According to one official who was briefed on the meeting, MI5 made no request for an extension in the detention period. Nor has the Security Service expressed a view on the need for the rule in its informal discussions with ministers since.

“MI5 were present at the conversations, but they made no recommendations on the detention period,” said a Whitehall official involved in the discussions. The 90-day proposal “was police-led. It originated only with the police”.

Security sources say that MI5 chiefs take the view that their service has no role in recommending specific policies to ministers.

The Security Service has not objected to the 90-day proposal, either. “They don’t object to it in any way, but it didn’t come from them and they’re not pushing for it – that’s not what they do,” said a Whitehall official. “It would not be accurate to say they have said it is necessary.”

Mr Blair’s comment remains on the Downing Street website.
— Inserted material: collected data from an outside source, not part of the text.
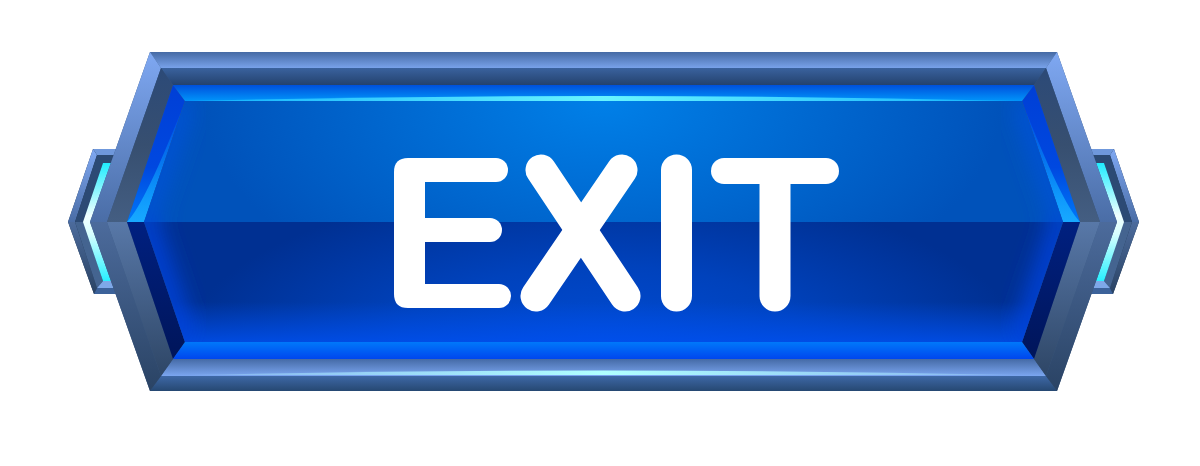
<!DOCTYPE html>
<html lang="en">
<head>
<meta charset="utf-8">
<title>Exit button</title>
<style>
:root {
  --page: #ffffff;
  --label: #ffffff;
  --steel-light: #7fa8f2;
  --steel-mid: #4a6da6;
  --steel-dark: #2a4364;
  --glow: #4ff4ff;
  --glass-bright: #0080e8;
  --glass-top: #0052ba;
  --glass-deep: #003092;
  --glass-base: #004cd6;
}
* { box-sizing: border-box; }
html, body { margin: 0; overflow: hidden; background: var(--page); }
.stage { width: 1200px; height: 466px; position: relative; overflow: hidden; }
.exit-button { display: block; width: 1200px; height: 466px; color: var(--label); font-family: Inter, Roboto, sans-serif; text-decoration: none; }
.exit-button svg { display: block; }
.label-text { position: absolute; width: 1px; height: 1px; overflow: hidden; clip-path: inset(50%); }
.lettering { fill: var(--label); stroke: var(--label); stroke-width: 0; }
.lettering line { stroke-width: 31; stroke-linecap: round; }
.lettering .bar { stroke-width: 24; }
.lettering .crossbar { stroke-width: 26; }
</style>
</head>
<body>
<main class="stage">
<a class="exit-button" href="#">
<span class="label-text">EXIT</span>
<svg width="1200" height="466" viewBox="0 0 1200 466" aria-hidden="true">
  <defs>
    <linearGradient id="rim-top" x2="0" y2="1"><stop stop-color="#456aa4"/><stop offset="1" stop-color="#78a2ea"/></linearGradient>
    <linearGradient id="rim-top-inner" x2="0" y2="1"><stop stop-color="#3a629e"/><stop offset="1" stop-color="#24426e"/></linearGradient>
    <linearGradient id="rim-base-inner" x2="0" y2="1"><stop stop-color="#456aa6"/><stop offset="1" stop-color="#7ba6f0"/></linearGradient>
    <linearGradient id="rim-base" x2="0" y2="1"><stop stop-color="#3e68a6"/><stop offset="1" stop-color="#264872"/></linearGradient>
    <linearGradient id="side-light" x2="0" y2="1"><stop stop-color="var(--steel-light)"/><stop offset="1" stop-color="var(--steel-mid)"/></linearGradient>
    <linearGradient id="side-shade" x2="0" y2="1"><stop stop-color="#2c4a78"/><stop offset=".5" stop-color="#374f70"/><stop offset="1" stop-color="#445e82"/></linearGradient>
    <linearGradient id="side-low" x2="0" y2="1"><stop stop-color="#4c6b9c"/><stop offset="1" stop-color="var(--steel-dark)"/></linearGradient>
    <linearGradient id="side-low-inner" x2="0" y2="1"><stop stop-color="#5878a8"/><stop offset="1" stop-color="#2e4666"/></linearGradient>
    <linearGradient id="lip-top" x2="0" y2="1"><stop stop-color="#0050dc"/><stop offset="1" stop-color="#0094fa"/></linearGradient>
    <linearGradient id="lip-side" x2="0" y2="1"><stop stop-color="#003fd6"/><stop offset=".6" stop-color="#0048e0"/><stop offset="1" stop-color="#0078f8"/></linearGradient>
    <linearGradient id="lip-low" x2="0" y2="1"><stop stop-color="#002080"/><stop offset="1" stop-color="#00155a"/></linearGradient>
    <linearGradient id="lip-base" x2="0" y2="1"><stop stop-color="#0078fa"/><stop offset="1" stop-color="#0046ee"/></linearGradient>
    <radialGradient id="glass-upper" gradientUnits="userSpaceOnUse" cx="603" cy="100" r="400" gradientTransform="translate(0 45) scale(1 .55)"><stop stop-color="var(--glass-bright)"/><stop offset="1" stop-color="var(--glass-top)"/></radialGradient>
    <radialGradient id="glass-lower" gradientUnits="userSpaceOnUse" cx="603" cy="350" r="420" gradientTransform="translate(0 210) scale(1 .4)"><stop stop-color="var(--glass-base)"/><stop offset=".5" stop-color="#0042bc"/><stop offset="1" stop-color="var(--glass-deep)"/></radialGradient>
    <linearGradient id="base-glow" x2="0" y2="1"><stop stop-color="#0050f0" stop-opacity="0"/><stop offset="1" stop-color="#0050f0" stop-opacity=".8"/></linearGradient>
    <linearGradient id="sliver" x2="0" y2="1"><stop stop-color="#00a0ff" stop-opacity="0"/><stop offset="1" stop-color="#18a8ff"/></linearGradient>
    <linearGradient id="lamp" x2="0" y2="1"><stop stop-color="#20ecff"/><stop offset=".45" stop-color="#f0ffff"/><stop offset=".6" stop-color="#d8ffff"/><stop offset="1" stop-color="#28f0ff"/></linearGradient>
    <linearGradient id="shine"><stop stop-color="#10b0ff"/><stop offset=".5" stop-color="#68f4ff"/><stop offset="1" stop-color="#10b0ff"/></linearGradient>
    <linearGradient id="shine-base"><stop stop-color="#86b2f0"/><stop offset=".5" stop-color="#b0ffff"/><stop offset="1" stop-color="#86b2f0"/></linearGradient>
    <filter id="soft" x="-50%" y="-20%" width="200%" height="140%"><feGaussianBlur stdDeviation="11"/></filter>
    <clipPath id="glass-shape"><polygon points="185,101 1022,101 1063,222 1022,342 185,342 144,222"/></clipPath>

    <g id="side-tab">
      <polygon fill="#1f3552" points="93,149 150,149 150,294 94,294 68,222"/>
      <polygon fill="url(#side-light)" points="93,149 97,155 75,222 68,222"/>
      <polygon fill="url(#side-low)" points="68,222 75,222 97,288 94,294"/>
      <polygon fill="#6f98dc" points="93,149 120,149 120,155 97,155"/>
      <polygon fill="#2c4a74" points="97,155 120,155 120,163 103,163 84,222 75,222"/>
      <polygon fill="#446490" points="75,222 84,222 103,281 97,288"/>
      <polygon fill="#7ea8e8" points="103,281 120,281 120,288 97,288"/>
      <polygon fill="#3c629a" points="97,288 120,288 120,294 94,294"/>
      <polygon fill="url(#lamp)" points="103,163 112,163 91,222 112,281 103,281 83,222"/>
    </g>

    <g id="side-frame">
      <polygon fill="url(#side-light)" points="150,52 161,68 107,222 90,222"/>
      <polygon fill="url(#side-shade)" points="161,68 173,85 127,222 107,222"/>
      <polygon fill="url(#side-low)" points="90,222 107,222 161,376 150,391"/>
      <polygon fill="url(#side-low-inner)" points="107,222 127,222 173,359 161,376"/>
      <polygon fill="url(#lip-side)" points="173,85 185,101 144,222 127,222"/>
      <path fill="url(#sliver)" d="M185 101L144 222H127Q146 202 185 101Z"/>
      <polygon fill="url(#lip-low)" points="127,222 144,222 185,342 173,359"/>
    </g>

    <g id="edge-glow" fill="none" filter="url(#soft)">
      <path stroke="#0052e0" stroke-width="20" stroke-opacity=".75" d="M185 101L144 222"/>
      <path stroke="#0044e0" stroke-width="24" stroke-opacity=".9" d="M144 222L185 342"/>
    </g>
  </defs>

  <g id="tabs">
    <use href="#side-tab"/>
    <use href="#side-tab" transform="translate(1207) scale(-1 1)"/>
  </g>

  <g id="frame">
    <polygon fill="#36557f" points="150,52 1057,52 1117,222 1057,391 150,391 90,222"/>
    <polygon fill="url(#rim-top)" points="150,52 1057,52 1046,68 161,68"/>
    <polygon fill="url(#rim-top-inner)" points="161,68 1046,68 1034,85 173,85"/>
    <polygon fill="url(#rim-base-inner)" points="173,359 1034,359 1046,376 161,376"/>
    <polygon fill="url(#rim-base)" points="161,376 1046,376 1057,391 150,391"/>
    <path fill="url(#shine-base)" d="M190 375Q603 366 1017 375Z"/>
    <use href="#side-frame"/>
    <use href="#side-frame" transform="translate(1207) scale(-1 1)"/>
  </g>

  <g id="glass">
    <polygon fill="url(#lip-top)" points="173,85 1034,85 1022,101 185,101"/>
    <polygon fill="url(#lip-base)" points="185,342 1022,342 1034,359 173,359"/>
    <polygon fill="url(#glass-upper)" points="185,101 1022,101 1063,222 144,222"/>
    <polygon fill="url(#glass-lower)" points="144,222 1063,222 1022,342 185,342"/>
    <g clip-path="url(#glass-shape)">
      <rect x="144" y="302" width="919" height="40" fill="url(#base-glow)"/>
      <use href="#edge-glow"/>
      <use href="#edge-glow" transform="translate(1207) scale(-1 1)"/>
    </g>
    <path fill="url(#shine)" d="M187 101Q603 91 1020 101Z"/>
  </g>

  <g class="lettering">
    <g id="letter-e">
      <path d="M408 158H425V308H408Q394 308 394 294V172Q394 158 408 158Z"/>
      <line class="bar" x1="412" y1="170" x2="496" y2="170"/>
      <line class="bar" x1="412" y1="230" x2="490" y2="230"/>
      <line class="bar" x1="412" y1="296" x2="499" y2="296"/>
    </g>
    <g id="letter-x">
      <line x1="541" y1="170" x2="625" y2="296"/>
      <line x1="622" y1="170" x2="536" y2="296"/>
    </g>
    <line id="letter-i" x1="676.5" y1="170" x2="676.5" y2="296"/>
    <g id="letter-t">
      <line class="crossbar" x1="724" y1="171" x2="826" y2="171"/>
      <line x1="775" y1="176" x2="775" y2="296"/>
    </g>
  </g>
</svg>
</a>
</main>
</body>
</html>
The Prime Minister’s official spokesman declined to repeat the assertion that the Security Service had recommended the 90-day rule, confirming only that MI5 officials had been present at meetings to draw up the bill.

As for what, if any, advice MI5 had given, the spokesman said only: “We never comment on the advice of the Security Service.”

Ms Blears’ remark, made to a group of journalists at a Home Office briefing, was reported in several national newspapers last Thursday. The Home Office has not challenged the accuracy of those remarks.

Asked by The Scotsman to reiterate Ms Blears’ comments about the Security Service and the Terrorism Bill, the Home Office last night issued a statement that failed to back up the minister’s position.

“This extension is necessary as the police and law enforcement agencies have to take on increasingly complex and international terrorist organisations who make ever-greater use of new technology such as encrypted computers,” the department said.

Dominic Grieve, the shadow attorney general, yesterday said he was “very concerned” that MI5’s position could have been misrepresented.

“Given this government’s record of making claims of this kind about the position of the intelligence and Security Services, I am extremely sceptical that the Security Service has made the recommendation being suggested,” he said.

“If there is any evidence to support this, it must be published, if not in parliament, then to the Intelligence and Security Committee.”

Mark Oaten, the Liberal Democrat home affairs spokesman, agreed. “If the government is going to say that the Security Service is recommending this power, then they should publish the evidence to support that claim.”

“On something as fundamental and serious as this, the government should make available the advice of the Security Service before MPs debate the bill.”

Since August, Mr Blair has not suggested the new measures were recommended by MI5.

Charles Clarke, the Home Secretary, has been even more reticent. He surprised MPs on the Home Affairs Committee last month when he admitted the Security Service had not actually advised ministers that foreign-born “hate preachers” should be deported to their home countries.